• **Exercise**
When the string "chips" occurs in a line of the listing below, return that line.

________________

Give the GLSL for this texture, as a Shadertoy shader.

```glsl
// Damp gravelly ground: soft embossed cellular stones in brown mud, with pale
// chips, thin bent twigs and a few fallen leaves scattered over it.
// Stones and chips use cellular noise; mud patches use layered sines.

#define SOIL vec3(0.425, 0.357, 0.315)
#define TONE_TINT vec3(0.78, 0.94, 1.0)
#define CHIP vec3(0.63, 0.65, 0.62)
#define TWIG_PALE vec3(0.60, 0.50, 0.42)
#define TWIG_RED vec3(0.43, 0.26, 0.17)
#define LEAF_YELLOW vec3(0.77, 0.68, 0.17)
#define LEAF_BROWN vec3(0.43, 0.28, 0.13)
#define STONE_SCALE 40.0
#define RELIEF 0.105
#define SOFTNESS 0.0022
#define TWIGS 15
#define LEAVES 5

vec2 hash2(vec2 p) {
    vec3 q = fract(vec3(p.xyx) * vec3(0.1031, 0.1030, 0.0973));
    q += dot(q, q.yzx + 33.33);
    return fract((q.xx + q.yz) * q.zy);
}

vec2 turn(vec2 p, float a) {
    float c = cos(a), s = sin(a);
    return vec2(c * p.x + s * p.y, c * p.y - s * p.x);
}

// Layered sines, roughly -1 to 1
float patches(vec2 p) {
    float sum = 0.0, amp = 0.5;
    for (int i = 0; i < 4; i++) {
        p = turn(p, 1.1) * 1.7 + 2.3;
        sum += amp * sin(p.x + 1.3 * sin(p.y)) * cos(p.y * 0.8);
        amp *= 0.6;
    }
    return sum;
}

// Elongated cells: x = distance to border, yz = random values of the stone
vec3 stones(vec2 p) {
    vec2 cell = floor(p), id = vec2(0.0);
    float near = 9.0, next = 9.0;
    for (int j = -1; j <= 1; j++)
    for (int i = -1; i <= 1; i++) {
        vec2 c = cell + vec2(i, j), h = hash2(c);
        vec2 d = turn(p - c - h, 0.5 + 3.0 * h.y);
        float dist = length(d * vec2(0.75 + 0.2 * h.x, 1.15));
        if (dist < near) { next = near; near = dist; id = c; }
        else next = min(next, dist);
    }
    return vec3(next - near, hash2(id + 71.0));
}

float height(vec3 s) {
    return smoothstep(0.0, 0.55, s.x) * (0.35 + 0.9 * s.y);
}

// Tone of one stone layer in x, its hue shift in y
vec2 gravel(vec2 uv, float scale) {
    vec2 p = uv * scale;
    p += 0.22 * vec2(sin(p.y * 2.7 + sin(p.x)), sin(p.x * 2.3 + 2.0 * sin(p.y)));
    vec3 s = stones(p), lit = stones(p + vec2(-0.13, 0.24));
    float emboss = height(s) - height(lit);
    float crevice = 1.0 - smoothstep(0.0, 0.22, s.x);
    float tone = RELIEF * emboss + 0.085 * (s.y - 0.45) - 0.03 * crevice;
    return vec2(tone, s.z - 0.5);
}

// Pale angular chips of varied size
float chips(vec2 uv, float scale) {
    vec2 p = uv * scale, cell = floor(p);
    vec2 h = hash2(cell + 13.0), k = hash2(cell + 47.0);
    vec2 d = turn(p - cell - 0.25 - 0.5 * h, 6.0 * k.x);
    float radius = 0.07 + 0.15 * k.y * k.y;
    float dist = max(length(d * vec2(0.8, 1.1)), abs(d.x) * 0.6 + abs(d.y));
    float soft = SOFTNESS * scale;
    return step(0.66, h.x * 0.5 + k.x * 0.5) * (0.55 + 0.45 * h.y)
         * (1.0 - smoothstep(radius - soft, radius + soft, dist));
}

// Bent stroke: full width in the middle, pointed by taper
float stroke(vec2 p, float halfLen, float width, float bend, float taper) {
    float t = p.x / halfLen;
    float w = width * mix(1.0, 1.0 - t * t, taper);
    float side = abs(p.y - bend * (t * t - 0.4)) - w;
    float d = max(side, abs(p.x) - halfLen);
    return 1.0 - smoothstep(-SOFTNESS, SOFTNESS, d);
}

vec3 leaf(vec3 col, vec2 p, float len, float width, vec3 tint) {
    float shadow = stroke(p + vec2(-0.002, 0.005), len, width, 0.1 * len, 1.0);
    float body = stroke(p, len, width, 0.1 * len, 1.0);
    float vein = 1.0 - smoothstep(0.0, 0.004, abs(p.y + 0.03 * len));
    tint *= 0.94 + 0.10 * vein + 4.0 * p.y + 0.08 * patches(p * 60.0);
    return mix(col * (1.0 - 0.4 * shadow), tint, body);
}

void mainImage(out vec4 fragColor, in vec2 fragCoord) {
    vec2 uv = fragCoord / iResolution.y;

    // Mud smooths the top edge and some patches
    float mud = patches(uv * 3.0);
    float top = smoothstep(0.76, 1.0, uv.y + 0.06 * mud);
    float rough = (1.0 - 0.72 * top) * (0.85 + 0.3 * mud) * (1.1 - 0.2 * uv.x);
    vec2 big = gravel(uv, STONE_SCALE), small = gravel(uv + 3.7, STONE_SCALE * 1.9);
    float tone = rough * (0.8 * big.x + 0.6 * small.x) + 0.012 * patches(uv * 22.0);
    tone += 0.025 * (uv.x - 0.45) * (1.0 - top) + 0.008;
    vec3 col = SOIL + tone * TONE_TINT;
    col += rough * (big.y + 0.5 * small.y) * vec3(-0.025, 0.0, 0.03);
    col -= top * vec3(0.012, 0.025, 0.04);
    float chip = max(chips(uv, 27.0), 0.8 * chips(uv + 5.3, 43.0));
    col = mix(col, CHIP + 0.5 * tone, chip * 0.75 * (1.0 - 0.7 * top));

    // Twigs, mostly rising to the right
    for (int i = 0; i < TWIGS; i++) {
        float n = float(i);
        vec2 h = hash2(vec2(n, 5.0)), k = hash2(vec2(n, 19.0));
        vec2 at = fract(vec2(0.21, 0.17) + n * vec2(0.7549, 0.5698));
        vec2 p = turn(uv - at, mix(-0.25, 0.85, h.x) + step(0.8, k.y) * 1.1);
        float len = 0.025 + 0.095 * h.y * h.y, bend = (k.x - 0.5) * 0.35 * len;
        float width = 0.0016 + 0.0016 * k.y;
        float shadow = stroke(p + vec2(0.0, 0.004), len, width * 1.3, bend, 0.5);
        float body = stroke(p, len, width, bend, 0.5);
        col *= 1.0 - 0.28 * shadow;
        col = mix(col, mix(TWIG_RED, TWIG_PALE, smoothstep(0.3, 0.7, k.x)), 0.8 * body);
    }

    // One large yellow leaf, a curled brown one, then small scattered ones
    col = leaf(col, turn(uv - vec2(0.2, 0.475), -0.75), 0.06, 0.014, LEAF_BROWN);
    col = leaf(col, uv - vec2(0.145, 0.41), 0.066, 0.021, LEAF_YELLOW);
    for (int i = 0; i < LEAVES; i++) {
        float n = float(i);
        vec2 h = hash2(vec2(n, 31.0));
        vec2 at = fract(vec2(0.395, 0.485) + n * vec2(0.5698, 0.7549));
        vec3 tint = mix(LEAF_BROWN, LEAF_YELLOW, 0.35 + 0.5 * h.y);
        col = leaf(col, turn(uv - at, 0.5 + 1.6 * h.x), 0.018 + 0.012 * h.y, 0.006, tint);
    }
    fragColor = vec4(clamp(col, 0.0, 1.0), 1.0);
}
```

________________

• **Answer to the problem**
// chips, thin bent twigs and a few fallen leaves scattered over it.
// Stones and chips use cellular noise; mud patches use layered sines.
// Pale angular chips of varied size
float chips(vec2 uv, float scale) {
    float chip = max(chips(uv, 27.0), 0.8 * chips(uv + 5.3, 43.0));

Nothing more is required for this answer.